Good morning all,
It certainly LOOKS like a legit (and potentially very helpful) web 2.0 application! They’re TRUSTe certified, they got a positive review on TechCrunch, and they even have a FAQ that directly addresses some of the concerns that have been raised on the Internet about them. More importantly, the concept is very powerful; it’s basically a social networking mashup of your Yahoo! and Google Groups, offering to turn your mishmosh of multiple groups into a seamless, single-site experience. But wait, there’s more…
Grouply allows you to get all of your group updates in a single email; consolidates all your group information on a single website; dramatically reduces the size (measured in line counts) of ‘digest’ emails, making them easier and faster to read; allows for cross-group calendaring; tagged searches; dynamic user profiles; and ‘what’s popular’ and ‘who’s active’ functions to keep tabs on hot topics and prolific members of your network. Take the tour yourself. For people who subscribe to and manage a lot of Yahoo! and Google groups, Grouply could be a godsend.

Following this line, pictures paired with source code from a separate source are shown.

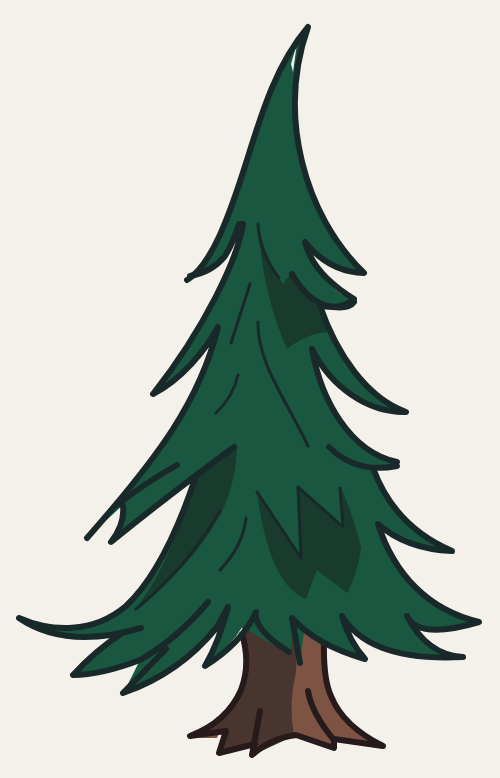
<!DOCTYPE html>
<html lang="en">
<head>
<meta charset="utf-8">
<title>Fir tree</title>
<style>
:root{--paper:#f4f1ea;--needle:#1a5741;--shade:#193b2d;--ink:#19292a;--bark:#48352f;--bark-light:#7d5444;--bark-ink:#261a1a}
html,body{margin:0;height:100%;overflow:hidden;background:var(--paper)}
svg{display:block;width:500px;height:778px;background:var(--paper)}
.needle{fill:var(--needle)}
.shade{fill:var(--shade)}
.bark{fill:var(--bark)}
.bark-light{fill:var(--bark-light)}
.line{fill:none;stroke:var(--ink);stroke-width:6;stroke-linecap:round;stroke-linejoin:round}
.thin{stroke-width:3}
.bark-line{stroke:var(--bark-ink)}
</style>
</head>
<body>
<svg viewBox="0 0 500 778" role="img" aria-label="Drawing of a tall fir tree with a bent tip">
<g id="trunk">
<path class="bark" d="M240 618C249 655 252 678 234 703Q216 727 190 736L226 731L219 753L255 745L253 755L296 735L333 748V739L383 746Q344 724 330 694Q322 670 325 618Z"/>
<path class="bark-light" d="M299 618H325Q322 670 330 694Q344 724 383 746L333 739V748L294 735Q288 705 296 672Z"/>
<path class="bark-light" d="M198 738L219 733L217 738Z"/>
<path class="line bark-line" d="M242 634Q251 664 241 690Q227 722 190 736L226 731L219 753L255 744M260 711L252 755Q271 738 296 735L334 748V740Q312 714 308 691M334 739L383 746Q343 726 331 696Q323 679 324 640"/>
</g>
<g id="foliage">
<path class="needle" d="M308 27C276 65 262 112 247 160C230 214 212 262 187 279C212 273 230 254 242 224C238 258 205 328 153 394C181 380 205 351 218 327C200 400 160 455 87 538L124 504Q126 524 111 542Q148 514 196 476C178 530 156 578 126 606C93 634 51 632 19 618Q66 648 121 634Q96 650 73 675Q101 675 140 660L123 694Q172 676 217 627Q218 645 205 666Q229 649 243 626Q264 642 290 653L293 632L300 663L304 632Q330 652 365 659Q350 640 343 621Q385 661 463 657Q433 653 416 629Q448 634 479 622C428 610 394 574 378 524Q406 549 452 551Q394 526 373 468Q385 470 397 466V461C350 452 321 400 312 349C331 387 368 413 406 412C367 398 337 355 320 306Q343 309 354 300Q324 291 306 243Q329 272 364 273C304 215 277 115 308 27Z"/>
<g class="shade">
<path d="M258 222Q264 257 283 284L291 273Q301 294 320 306L329 332Q307 333 287 349Q262 293 258 222Z"/>
<path d="M196 476L237 445Q236 486 219 517Q192 566 133 612Q169 569 196 476Z"/>
<path d="M257 492L301 558L298 487L343 527L341 488Q353 514 361 547Q358 573 347 593L317 570L306 599Q269 585 257 492Z"/>
</g>
<path fill="#f4f1ea" d="M297 43L293 72L291 64Z"/>
<path class="line" d="M187 280C212 265 230 214 247 160C262 112 276 65 308 27C277 115 304 215 364 273Q329 272 305 242Q313 274 354 299Q344 309 320 306C337 355 367 398 406 412C368 413 331 387 312 349C321 400 350 452 397 462"/>
<path class="line" d="M190 276Q212 272 225 256Q233 243 239 224L243 224C238 258 205 328 153 394C181 380 205 351 218 327C200 400 160 455 87 538"/>
<path class="line" d="M292 274Q309 304 333 307Q349 309 354 302M329 447Q356 474 397 466M117 505Q145 483 177 465M123 506Q125 524 111 542Q165 498 234 447M196 476C178 530 156 578 126 606C93 634 51 632 19 618Q66 650 141 628M121 634Q96 650 73 675Q101 675 140 660Q177 639 208 602M166 649L123 693Q180 673 217 627L228 607Q219 642 205 666Q242 643 256 612Q253 629 289 652"/>
<path class="line" d="M300 663L292 618Q316 645 365 659Q349 641 342 616Q370 662 463 657Q427 655 407 616Q418 640 479 622C428 610 394 574 378 524Q406 549 452 551Q394 526 373 468"/>
<g class="line thin">
<path d="M258 224Q259 252 279 278M250 284L231 343M238 375Q233 397 216 413M258 322C257 363 288 403 308 446"/>
<path d="M257 492L301 558L298 487L343 527L340 488M246 518Q243 546 220 570M220 511Q184 571 136 609"/>
</g>
</g>
</svg>
</body>
</html>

So what’s the problem?
In order for the service to work, you have to give them your Yahoo!ID and password. All of a sudden, visions of address-book spammers like Quechup come racing to mind, but we’re not talking here about a service using your address book to grow their business. No, it’s a potentially a LOT worse than that. To be honest, I’m not sure the founders of Grouply have thought this through very well.
Consider for a moment what information is controlled by your Yahoo! credentials … like all your Flickr photos; your Yahoo!Finance account information; your Yahoo! Security Key; all your Yahoo! profiles and identities; your OpenID key; your home address and telephone number; your Yahoo!Wallet information, even your Yahoo!Auctions account.

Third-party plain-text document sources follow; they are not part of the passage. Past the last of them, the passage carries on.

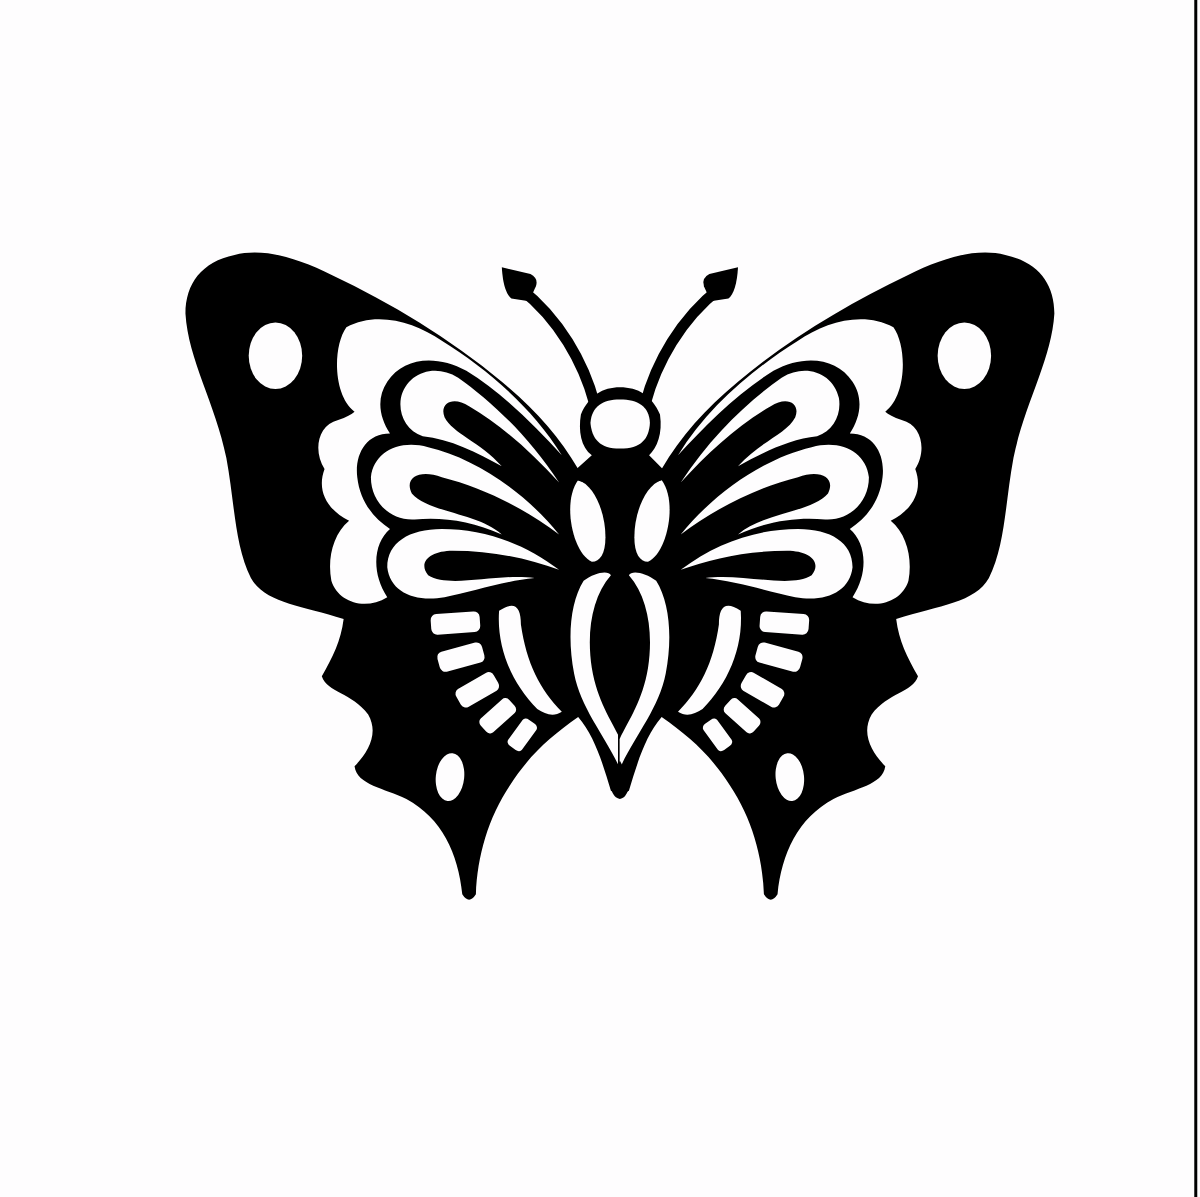
<!DOCTYPE html>
<html lang="en">
<head>
<meta charset="utf-8">
<title>Butterfly</title>
<style>
:root { --ink: #000; --paper: #fefdfe; }
html, body { margin: 0; padding: 0; background: var(--paper); overflow: hidden; }
.canvas { position: relative; width: 1200px; height: 1197px; background: var(--paper); overflow: hidden; }
.butterfly { display: block; width: 1200px; height: 1197px; }
.ink { fill: var(--ink); }
.paper { fill: var(--paper); }
.feeler { fill: none; stroke: var(--ink); stroke-width: 4; stroke-linecap: round; }
.edge-rule { fill: var(--ink); }
</style>
</head>
<body>
<main class="canvas">
<svg class="butterfly" viewBox="0 0 440 439" preserveAspectRatio="none" role="img" aria-label="Black stencil butterfly with open wings">
  <defs>
    <rect id="cell" class="paper" x="-9" y="-3.8" width="18" height="7.6" rx="2.2"/>
    <g id="half">
      <!-- antenna -->
      <path class="feeler" d="M218 148 C214 133 205 117 191 106"/>
      <path class="ink" d="M184 98 L194.500 100.500 Q197.500 102 196.500 105 L194 110.500 L187.500 109.500 Q184.500 107 184 98Z"/>
      <!-- wing silhouette -->
      <path class="ink" d="M228 176 L212 172 C205 160 196 150 184 140 C165 124 143 111 122 101 C108 94 96 91 86 93.500 C74 96 68 104 68 115 C69 132 79 148 83 168 C86 184 86 200 92 212 C97 221 110 222 126 227 C125 235 122 241 118 248 C120 254 129 254 135 262 C139 269 135 276 130 281 C131 288 141 289 149 293 C162 300 168 313 169.500 328 Q172 332 174.500 328 C175 314 179 300 187 288 C194 277 202 270 212 263 C218 270 221 280 224 290 L228 292Z"/>
      <!-- upper wing markings -->
      <ellipse class="paper" cx="101" cy="130.500" rx="9.800" ry="12.200"/>
      <path class="paper" d="M127 120 C138 114 152 118 162 125 C178 135 195 149 206 167 C196 156 184 144 171 136 C160 130 148 131 142 140 C138 146 139 153 143 159 C134 159 130 167 131 175 C132 184 137 190 143 194 C137 199 136 210 142 219 C134 224 124 221 121.500 213 C120 205 122 196 128 191 C120 187 116 180 119 172 C115 166 116 156 124 154 C127 153 129 152 130 151 C122 145 122 127 127 120Z"/>
      <path class="paper" d="M205 177 C194 160 180 147 168 138.500 C159 133 149 137 147 146 C146 152 149 158 155 160 C165 161 175 166 184 171 C176 162 166 159 163 153 C161 148 166 145 172 149 C184 156 195 166 205 177Z"/>
      <path class="paper" d="M205 196 C192 180 174 168 157 164 C146 161 137 166 136 175 C136 184 143 191 152 190.500 C162 189.500 173 191 184 196 C175 188 157 188 151 181 C148 175 154 172 162 175 C178 179 193 187 205 196Z"/>
      <path class="paper" d="M205 209 C192 199 177 194 162 194 C150 194 142 199 142 208 C143 217 152 221 163 219 C173 217 185 213 196 212 C183 210 165 216 157 211 C153 206 158 202 166 202 C181 202 194 205 205 209Z"/>
      <!-- lower wing markings -->
      <use href="#cell" transform="translate(167 228.500) rotate(-4)"/>
      <use href="#cell" transform="translate(169 241) rotate(-15) scale(.94 1)"/>
      <use href="#cell" transform="translate(175 253) rotate(-30) scale(.88 1)"/>
      <use href="#cell" transform="translate(182.500 262.500) rotate(-42) scale(.78 .9)"/>
      <use href="#cell" transform="translate(191.500 269.500) rotate(-54) scale(.66 .82)"/>
      <path class="paper" d="M183 224 C189 220 191 223 191 229 C193 243 198 253 206 261 C203 263 200 262 197 260 C188 251 182 238 183 224Z"/>
      <ellipse class="paper" cx="165" cy="285" rx="5.200" ry="8.800" transform="rotate(6 165 285)"/>
      <!-- body markings -->
      <path class="paper" d="M212 176 C218 178 222 188 222 197 C222 203 220 206 217 206 C210 203 206 184 212 176Z"/>
      <path class="paper" d="M214 213 C218 210 223 209 224 211 C217 219 215 232 217 245 C219 257 224 264 227.400 271 V282 C222 270 213 260 210.500 247 C208 234 209 221 214 213Z"/>
    </g>
  </defs>

  <use href="#half"/>
  <use href="#half" transform="translate(454.600 0) scale(-1 1)"/>

  <g id="head-and-thorax">
    <path class="ink" d="M213 152 C216 145 221 142 227.300 142 C234 142 239 145 242 152 C243 159 241 164 238 167 L246 175 L227.300 181 L208 175 L217 167 C213 164 212 158 213 152Z"/>
    <path class="paper" d="M216.500 155 C217 149 221 146.500 227.300 146.500 C234 146.500 238 149 238.300 155 C238 161 235 164.500 227.300 164.500 C220 164.500 217 161 216.500 155Z"/>
    <path class="ink" d="M223.500 286 L227.300 279 L231 286 Q230.500 292.500 227.300 293 Q224 292.500 223.500 286Z"/>
  </g>

  <rect class="edge-rule" x="437.900" y="0" width="1.100" height="439"/>
</svg>
</main>
</body>
</html>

Yep. Once you’ve given out your password, they have access to all of that, regardless if they have NO INTENTIONS WHATSOEVER of using it. Grouply tries to allay fears about potential misuse of your credentials in this part of their FAQ but to anyone with a modicum of concern about their data privacy, this is a HUGE red flag. Doesn’t matter what they say. (Can you say ‘rouge employee?’) Fact is, you’ve given out your password. What happens next?
If all goes well, you’ll enjoy the new service and its cool features. You’ll save time, build your network, and access information more easily. You’ll start leveraging Groups in ways you hadn’t before. It’s all good!
If all DOESN’T go well – and your Yahoo! identity is somehow compromised, despite the ample protections they claim to have in place – what then?
There’s more, though. As I understand it, joining Grouply effectively overrides the privacy and other settings you’ve put in place on Yahoo!Groups you’re managing. Content becomes available, email addresses of subscribers become visible, everything becomes part of the network. For people using Yahoo! Groups as a secure communication area for business or their organization, this could be a problem. I don’t belong to any groups that I wouldn’t write about here, but I have created MANY private groups for clients, colleagues and school associates for projects. I wouldn’t want these private groups’ content brought into the open; that’s why we made ’em private!
Seriously. I don’t design web applications and I’m not a venture capitalist. I’m certainly no data security expert. Heck, I’m a classroom teacher. I spend my day surrounded by adorable schoolkids in my computer lab. But I’m also a longtime Yahoo! user and someone who knows their way around the web. There’s no way in a million years I’d ever give my Yahoo! credentials to a website like Grouply. Just my choice. Your mileage may vary!
Here’s my question for the founders, who will probably find this blog and hopefully comment.
I’ve seen various web 2.0 services request for “authorization” to use my Yahoo! stuff, like my Flickr photos. This is handled completely differently; I sign into my Yahoo! Account page and securely give applications permission to access my DATA but not my ACCOUNT DETAILS. Big difference. Is there a reason you could not have used a similar approach? *THAT* would make this service a slam-dunk.
To the curious, though, there is a way to try this service. Just create a second Yahoo! identity, and use it only for messaging. Sign up for all your groups again using that identity. It would be kinda inconvenient, but, you could get a sense for the real value of the service without putting anything at risk. What do you think?
I’ll close with this thought. Conceptually, this is an EXTREMELY cool idea. I love the social networking implications and I love saving time. But what about the risks? If you don’t have a lot of personal information tied into your Yahoo! account,by all means, go for it! If you do … I recommend you think twice.
Hope this helps,